START Available data

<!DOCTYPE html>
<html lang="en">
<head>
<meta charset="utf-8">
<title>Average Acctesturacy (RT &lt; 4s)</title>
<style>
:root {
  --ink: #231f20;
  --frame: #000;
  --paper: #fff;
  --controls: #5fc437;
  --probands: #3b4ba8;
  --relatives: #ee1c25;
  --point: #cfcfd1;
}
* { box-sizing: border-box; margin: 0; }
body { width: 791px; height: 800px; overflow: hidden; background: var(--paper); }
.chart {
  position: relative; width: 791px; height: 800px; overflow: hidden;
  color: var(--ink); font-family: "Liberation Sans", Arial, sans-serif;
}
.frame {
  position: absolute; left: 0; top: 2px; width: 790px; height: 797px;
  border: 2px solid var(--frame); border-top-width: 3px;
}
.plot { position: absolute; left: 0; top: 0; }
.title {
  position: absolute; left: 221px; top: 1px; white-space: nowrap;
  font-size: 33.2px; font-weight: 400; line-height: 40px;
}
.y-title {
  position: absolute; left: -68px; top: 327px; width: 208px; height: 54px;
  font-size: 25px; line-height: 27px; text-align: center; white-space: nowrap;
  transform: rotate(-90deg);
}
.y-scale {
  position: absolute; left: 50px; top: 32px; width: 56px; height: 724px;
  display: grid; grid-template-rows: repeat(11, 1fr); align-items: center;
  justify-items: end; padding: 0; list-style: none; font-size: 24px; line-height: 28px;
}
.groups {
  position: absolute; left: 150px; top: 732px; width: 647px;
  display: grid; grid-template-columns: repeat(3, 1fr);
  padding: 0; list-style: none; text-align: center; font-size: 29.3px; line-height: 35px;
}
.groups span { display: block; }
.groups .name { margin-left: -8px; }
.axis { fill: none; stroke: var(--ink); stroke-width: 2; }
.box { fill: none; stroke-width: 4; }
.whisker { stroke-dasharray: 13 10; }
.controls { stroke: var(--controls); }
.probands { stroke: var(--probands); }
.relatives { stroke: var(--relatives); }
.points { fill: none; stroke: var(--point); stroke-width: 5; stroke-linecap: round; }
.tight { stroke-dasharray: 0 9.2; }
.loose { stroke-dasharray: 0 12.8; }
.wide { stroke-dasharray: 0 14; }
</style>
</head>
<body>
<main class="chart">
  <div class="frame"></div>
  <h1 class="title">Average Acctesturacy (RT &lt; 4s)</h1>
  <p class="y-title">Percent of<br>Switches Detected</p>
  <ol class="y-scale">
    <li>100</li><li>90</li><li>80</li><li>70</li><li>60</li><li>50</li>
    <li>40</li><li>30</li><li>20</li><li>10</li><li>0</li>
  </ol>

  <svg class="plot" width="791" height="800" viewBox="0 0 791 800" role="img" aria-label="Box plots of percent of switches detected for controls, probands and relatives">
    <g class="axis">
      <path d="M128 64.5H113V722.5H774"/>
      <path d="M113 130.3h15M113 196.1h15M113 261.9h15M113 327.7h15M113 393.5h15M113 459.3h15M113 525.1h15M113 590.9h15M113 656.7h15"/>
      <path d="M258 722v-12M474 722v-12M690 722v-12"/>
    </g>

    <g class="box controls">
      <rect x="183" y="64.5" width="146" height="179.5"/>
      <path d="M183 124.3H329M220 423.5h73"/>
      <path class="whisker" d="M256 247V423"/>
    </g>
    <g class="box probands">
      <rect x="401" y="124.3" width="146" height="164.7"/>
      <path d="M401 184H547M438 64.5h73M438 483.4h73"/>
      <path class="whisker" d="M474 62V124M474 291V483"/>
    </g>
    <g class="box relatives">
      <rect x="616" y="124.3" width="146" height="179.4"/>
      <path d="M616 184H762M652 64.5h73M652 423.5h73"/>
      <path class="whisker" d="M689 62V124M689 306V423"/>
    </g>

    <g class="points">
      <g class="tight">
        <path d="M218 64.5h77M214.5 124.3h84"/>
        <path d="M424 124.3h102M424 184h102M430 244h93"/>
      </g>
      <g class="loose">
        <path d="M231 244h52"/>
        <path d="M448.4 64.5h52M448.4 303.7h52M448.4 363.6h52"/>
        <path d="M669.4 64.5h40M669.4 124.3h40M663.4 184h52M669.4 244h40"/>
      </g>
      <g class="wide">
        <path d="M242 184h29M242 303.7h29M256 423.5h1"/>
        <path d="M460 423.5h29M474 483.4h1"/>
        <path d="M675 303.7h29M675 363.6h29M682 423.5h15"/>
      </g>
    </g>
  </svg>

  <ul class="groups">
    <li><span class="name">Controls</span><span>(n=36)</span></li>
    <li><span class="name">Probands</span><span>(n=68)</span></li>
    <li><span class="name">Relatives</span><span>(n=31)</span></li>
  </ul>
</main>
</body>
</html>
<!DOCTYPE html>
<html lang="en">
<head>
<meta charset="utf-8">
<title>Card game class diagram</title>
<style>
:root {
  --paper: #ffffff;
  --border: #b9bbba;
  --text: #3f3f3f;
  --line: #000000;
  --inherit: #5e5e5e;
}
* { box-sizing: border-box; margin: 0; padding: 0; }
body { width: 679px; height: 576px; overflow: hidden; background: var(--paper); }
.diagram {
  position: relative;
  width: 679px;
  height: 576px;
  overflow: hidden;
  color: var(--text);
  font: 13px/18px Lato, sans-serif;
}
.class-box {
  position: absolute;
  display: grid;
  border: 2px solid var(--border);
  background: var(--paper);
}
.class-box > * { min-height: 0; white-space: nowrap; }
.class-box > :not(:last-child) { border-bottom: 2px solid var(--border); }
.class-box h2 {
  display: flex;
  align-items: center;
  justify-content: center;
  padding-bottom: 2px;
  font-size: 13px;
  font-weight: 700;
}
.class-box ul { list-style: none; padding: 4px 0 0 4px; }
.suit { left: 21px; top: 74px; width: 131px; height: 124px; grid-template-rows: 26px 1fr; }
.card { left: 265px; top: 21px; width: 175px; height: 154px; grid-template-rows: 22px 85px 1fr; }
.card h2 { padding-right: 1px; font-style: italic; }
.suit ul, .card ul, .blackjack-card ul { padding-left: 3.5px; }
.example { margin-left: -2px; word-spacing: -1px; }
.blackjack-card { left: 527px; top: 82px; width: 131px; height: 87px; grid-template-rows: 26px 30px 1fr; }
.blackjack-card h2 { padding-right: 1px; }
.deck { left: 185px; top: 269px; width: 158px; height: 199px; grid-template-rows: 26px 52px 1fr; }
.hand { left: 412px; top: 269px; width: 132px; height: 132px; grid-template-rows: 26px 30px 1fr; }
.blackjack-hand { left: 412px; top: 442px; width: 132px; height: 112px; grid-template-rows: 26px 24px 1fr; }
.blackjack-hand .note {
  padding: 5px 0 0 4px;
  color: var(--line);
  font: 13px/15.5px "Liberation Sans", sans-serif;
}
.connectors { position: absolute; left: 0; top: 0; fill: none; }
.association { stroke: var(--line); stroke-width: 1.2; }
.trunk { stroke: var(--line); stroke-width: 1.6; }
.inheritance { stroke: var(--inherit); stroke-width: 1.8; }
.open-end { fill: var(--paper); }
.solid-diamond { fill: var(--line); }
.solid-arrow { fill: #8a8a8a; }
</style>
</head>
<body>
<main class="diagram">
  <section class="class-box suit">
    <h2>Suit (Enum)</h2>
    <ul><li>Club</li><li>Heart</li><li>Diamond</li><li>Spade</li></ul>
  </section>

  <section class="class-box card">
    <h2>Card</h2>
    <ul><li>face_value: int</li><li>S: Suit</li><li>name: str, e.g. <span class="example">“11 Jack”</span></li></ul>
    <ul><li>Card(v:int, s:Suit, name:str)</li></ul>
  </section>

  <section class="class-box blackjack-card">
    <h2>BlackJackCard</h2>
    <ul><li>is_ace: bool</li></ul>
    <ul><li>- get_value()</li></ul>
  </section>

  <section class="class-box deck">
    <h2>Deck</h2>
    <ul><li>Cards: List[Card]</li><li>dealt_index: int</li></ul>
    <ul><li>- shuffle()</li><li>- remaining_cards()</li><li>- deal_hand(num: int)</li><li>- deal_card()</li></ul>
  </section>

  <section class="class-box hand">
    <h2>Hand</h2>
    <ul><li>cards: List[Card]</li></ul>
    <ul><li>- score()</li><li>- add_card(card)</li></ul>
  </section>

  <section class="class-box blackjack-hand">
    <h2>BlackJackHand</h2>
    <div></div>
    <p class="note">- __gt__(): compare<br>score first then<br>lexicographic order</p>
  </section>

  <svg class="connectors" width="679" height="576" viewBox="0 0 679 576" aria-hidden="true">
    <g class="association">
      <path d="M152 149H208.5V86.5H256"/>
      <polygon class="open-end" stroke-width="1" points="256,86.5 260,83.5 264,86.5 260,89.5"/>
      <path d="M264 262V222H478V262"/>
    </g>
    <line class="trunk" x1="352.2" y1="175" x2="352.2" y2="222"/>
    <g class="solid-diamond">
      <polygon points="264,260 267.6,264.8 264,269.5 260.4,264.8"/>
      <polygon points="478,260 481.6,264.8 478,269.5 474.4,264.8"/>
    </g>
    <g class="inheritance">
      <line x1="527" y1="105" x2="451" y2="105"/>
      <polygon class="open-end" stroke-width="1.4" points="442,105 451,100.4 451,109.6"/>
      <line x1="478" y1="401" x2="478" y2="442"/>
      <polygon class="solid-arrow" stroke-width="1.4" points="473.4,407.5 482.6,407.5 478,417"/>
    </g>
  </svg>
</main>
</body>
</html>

END Available data
START Available data

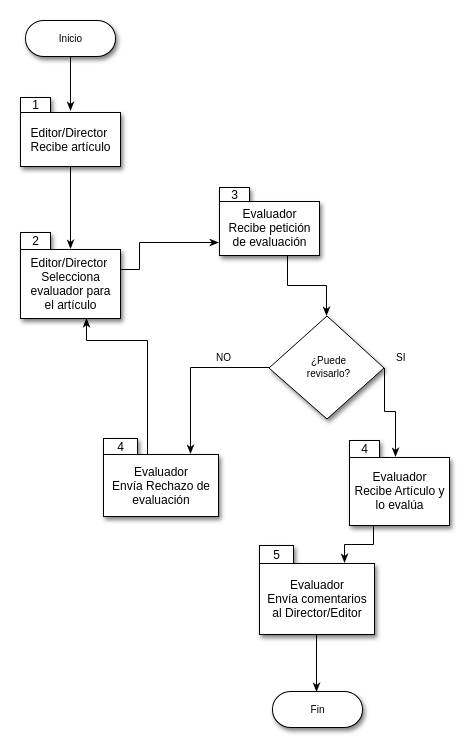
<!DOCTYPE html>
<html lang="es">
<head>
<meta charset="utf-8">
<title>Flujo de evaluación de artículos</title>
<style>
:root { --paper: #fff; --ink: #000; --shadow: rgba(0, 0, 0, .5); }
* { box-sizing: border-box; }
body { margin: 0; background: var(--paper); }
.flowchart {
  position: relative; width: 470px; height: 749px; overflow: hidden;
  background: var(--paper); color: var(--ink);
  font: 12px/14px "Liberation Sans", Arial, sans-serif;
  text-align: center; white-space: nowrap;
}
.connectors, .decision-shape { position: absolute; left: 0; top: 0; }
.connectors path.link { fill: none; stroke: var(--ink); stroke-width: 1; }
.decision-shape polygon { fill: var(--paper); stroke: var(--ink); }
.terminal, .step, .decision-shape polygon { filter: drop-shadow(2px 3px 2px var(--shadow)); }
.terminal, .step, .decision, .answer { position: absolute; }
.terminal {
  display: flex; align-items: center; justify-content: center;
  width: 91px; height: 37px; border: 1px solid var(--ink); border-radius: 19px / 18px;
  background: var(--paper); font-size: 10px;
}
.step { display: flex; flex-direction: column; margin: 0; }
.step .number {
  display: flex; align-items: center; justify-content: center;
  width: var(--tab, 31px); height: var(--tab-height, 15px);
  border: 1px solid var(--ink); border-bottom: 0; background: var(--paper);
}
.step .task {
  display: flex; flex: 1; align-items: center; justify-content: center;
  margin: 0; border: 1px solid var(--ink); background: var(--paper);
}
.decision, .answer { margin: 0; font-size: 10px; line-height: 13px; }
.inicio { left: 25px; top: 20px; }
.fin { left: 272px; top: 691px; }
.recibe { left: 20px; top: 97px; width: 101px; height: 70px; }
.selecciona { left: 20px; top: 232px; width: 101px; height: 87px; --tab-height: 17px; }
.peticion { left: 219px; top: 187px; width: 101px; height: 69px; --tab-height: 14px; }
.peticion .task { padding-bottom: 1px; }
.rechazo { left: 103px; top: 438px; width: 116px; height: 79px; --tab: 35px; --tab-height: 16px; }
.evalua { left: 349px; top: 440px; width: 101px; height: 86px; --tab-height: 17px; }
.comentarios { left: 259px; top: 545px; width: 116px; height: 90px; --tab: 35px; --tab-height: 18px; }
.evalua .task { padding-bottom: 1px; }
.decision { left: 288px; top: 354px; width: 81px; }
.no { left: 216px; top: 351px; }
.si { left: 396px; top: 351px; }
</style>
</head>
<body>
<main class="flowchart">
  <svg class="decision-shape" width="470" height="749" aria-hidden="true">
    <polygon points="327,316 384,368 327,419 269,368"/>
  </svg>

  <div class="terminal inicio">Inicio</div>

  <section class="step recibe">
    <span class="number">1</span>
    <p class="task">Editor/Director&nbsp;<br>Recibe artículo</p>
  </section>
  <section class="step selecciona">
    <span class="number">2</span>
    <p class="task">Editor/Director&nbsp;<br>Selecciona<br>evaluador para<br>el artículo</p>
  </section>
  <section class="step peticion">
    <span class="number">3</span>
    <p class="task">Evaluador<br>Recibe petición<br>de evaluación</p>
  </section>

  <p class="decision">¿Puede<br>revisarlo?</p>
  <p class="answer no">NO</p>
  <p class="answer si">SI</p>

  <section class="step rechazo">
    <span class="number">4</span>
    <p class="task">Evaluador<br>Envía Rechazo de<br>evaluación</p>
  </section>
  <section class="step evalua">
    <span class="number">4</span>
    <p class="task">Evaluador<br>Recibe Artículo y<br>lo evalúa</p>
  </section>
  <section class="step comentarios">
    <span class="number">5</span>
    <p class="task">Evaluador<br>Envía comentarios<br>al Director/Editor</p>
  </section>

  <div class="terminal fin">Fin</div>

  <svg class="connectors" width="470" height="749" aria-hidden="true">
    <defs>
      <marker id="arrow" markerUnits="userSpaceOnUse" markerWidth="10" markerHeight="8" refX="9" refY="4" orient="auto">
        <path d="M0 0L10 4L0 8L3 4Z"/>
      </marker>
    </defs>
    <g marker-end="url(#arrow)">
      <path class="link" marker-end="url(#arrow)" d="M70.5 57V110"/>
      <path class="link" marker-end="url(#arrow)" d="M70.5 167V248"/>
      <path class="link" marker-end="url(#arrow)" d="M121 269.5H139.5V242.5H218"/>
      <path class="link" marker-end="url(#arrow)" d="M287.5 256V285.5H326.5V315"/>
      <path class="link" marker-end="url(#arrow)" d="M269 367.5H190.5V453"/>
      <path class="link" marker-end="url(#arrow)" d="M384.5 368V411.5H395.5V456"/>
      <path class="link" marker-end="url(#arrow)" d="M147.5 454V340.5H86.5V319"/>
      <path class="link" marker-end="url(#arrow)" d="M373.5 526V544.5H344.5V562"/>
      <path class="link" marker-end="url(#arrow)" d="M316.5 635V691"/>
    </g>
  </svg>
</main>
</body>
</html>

END Available data
START Available data

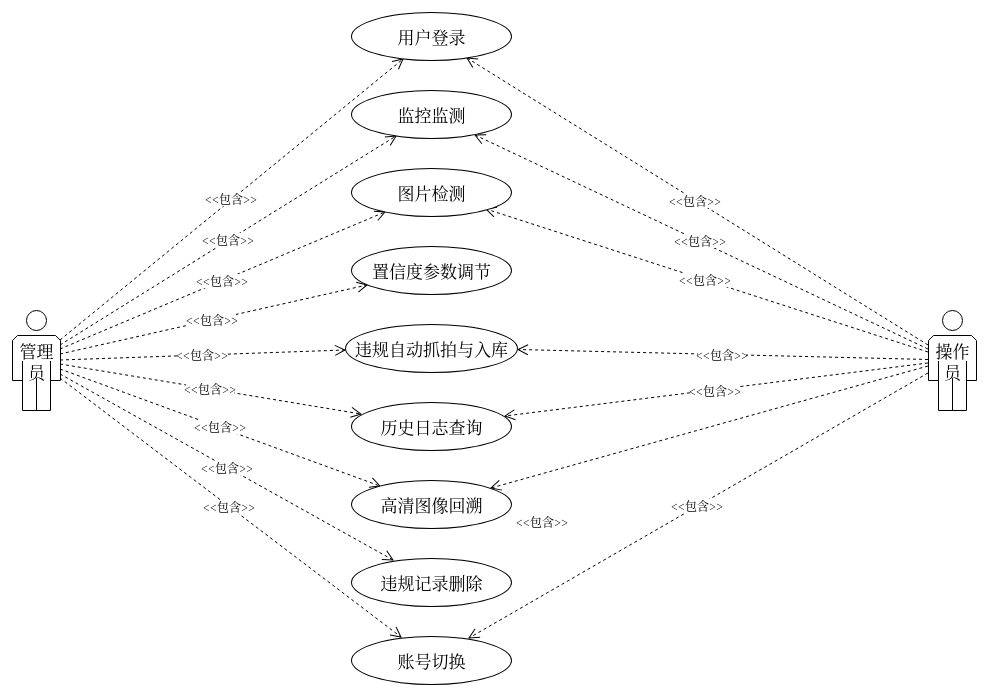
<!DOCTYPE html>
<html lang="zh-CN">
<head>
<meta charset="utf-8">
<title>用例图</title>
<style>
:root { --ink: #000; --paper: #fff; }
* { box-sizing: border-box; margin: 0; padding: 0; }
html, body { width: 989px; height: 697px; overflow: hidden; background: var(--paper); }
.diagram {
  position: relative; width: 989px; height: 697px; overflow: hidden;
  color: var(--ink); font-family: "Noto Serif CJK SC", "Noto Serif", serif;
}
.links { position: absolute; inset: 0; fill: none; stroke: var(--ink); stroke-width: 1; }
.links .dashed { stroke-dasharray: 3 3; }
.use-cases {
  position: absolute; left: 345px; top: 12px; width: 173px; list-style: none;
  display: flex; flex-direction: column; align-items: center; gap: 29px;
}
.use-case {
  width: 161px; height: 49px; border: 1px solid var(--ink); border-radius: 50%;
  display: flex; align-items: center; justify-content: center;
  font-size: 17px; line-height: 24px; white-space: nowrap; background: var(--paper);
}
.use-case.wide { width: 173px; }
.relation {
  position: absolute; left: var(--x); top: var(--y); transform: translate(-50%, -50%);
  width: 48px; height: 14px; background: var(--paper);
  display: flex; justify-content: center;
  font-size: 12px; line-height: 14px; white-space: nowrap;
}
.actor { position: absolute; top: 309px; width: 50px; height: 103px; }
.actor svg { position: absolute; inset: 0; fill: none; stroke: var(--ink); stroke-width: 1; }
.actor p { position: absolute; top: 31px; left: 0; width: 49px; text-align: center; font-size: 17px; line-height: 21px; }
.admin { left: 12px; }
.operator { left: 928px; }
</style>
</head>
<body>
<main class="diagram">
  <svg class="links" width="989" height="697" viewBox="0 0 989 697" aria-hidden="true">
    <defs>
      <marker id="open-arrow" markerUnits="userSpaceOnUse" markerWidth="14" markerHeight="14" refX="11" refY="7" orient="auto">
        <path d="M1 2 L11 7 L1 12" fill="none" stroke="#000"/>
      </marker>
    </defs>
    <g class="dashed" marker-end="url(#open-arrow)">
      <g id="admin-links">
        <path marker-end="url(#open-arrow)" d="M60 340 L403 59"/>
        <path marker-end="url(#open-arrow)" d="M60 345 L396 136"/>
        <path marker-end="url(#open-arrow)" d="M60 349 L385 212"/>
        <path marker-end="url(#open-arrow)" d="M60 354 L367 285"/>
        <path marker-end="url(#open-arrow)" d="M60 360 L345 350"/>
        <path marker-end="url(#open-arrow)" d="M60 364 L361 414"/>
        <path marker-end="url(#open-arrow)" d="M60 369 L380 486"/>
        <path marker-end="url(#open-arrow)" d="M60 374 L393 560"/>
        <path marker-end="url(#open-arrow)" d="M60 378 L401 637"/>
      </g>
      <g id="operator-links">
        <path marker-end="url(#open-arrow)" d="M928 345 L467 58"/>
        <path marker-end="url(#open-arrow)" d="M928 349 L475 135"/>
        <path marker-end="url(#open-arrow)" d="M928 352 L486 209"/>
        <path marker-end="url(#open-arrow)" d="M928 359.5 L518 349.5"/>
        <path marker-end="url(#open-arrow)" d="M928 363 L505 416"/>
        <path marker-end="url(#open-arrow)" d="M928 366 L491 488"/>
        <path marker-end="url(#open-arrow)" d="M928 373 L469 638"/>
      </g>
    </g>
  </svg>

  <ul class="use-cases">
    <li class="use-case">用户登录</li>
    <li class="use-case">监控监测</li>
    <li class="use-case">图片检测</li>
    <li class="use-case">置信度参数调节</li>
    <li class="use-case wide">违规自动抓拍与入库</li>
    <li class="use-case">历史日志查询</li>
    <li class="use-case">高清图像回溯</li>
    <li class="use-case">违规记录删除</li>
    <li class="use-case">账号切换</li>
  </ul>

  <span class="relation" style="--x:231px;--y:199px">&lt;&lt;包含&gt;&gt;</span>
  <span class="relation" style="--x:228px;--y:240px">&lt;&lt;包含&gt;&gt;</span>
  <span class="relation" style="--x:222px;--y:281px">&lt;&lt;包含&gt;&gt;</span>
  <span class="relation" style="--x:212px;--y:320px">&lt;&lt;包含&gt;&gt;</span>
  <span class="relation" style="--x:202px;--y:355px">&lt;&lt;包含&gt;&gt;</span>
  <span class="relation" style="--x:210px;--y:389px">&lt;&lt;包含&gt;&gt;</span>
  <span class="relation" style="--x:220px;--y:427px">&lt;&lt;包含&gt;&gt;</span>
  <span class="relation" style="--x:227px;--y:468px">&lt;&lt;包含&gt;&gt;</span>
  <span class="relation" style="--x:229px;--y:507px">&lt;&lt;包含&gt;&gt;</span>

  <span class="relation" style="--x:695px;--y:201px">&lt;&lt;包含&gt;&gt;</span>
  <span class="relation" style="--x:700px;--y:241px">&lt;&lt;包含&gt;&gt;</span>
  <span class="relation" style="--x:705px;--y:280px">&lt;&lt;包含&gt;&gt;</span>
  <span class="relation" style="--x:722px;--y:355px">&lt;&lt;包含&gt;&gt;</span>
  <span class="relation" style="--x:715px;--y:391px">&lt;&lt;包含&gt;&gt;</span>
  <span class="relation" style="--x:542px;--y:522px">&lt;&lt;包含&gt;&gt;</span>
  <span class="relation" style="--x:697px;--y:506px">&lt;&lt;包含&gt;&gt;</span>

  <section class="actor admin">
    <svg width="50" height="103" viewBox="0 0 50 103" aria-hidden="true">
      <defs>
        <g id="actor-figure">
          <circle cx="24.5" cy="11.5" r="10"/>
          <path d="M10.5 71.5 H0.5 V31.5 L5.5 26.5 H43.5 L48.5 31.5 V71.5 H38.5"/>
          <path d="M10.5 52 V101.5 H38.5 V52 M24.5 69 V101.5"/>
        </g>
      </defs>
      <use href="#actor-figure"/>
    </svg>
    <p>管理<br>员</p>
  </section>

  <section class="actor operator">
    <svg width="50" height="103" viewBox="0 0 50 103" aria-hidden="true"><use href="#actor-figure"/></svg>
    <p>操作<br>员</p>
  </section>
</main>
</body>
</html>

END Available data

*Requirement*:
Where does the string "display" occur in the data above? Copy every line that holds it.

*Result for this task*:
  display: grid; grid-template-rows: repeat(11, 1fr); align-items: center;
  display: grid; grid-template-columns: repeat(3, 1fr);
.groups span { display: block; }
  display: grid;
  display: flex;
  display: flex; align-items: center; justify-content: center;
.step { display: flex; flex-direction: column; margin: 0; }
  display: flex; align-items: center; justify-content: center;
  display: flex; flex: 1; align-items: center; justify-content: center;
  display: flex; flex-direction: column; align-items: center; gap: 29px;
  display: flex; align-items: center; justify-content: center;
  display: flex; justify-content: center;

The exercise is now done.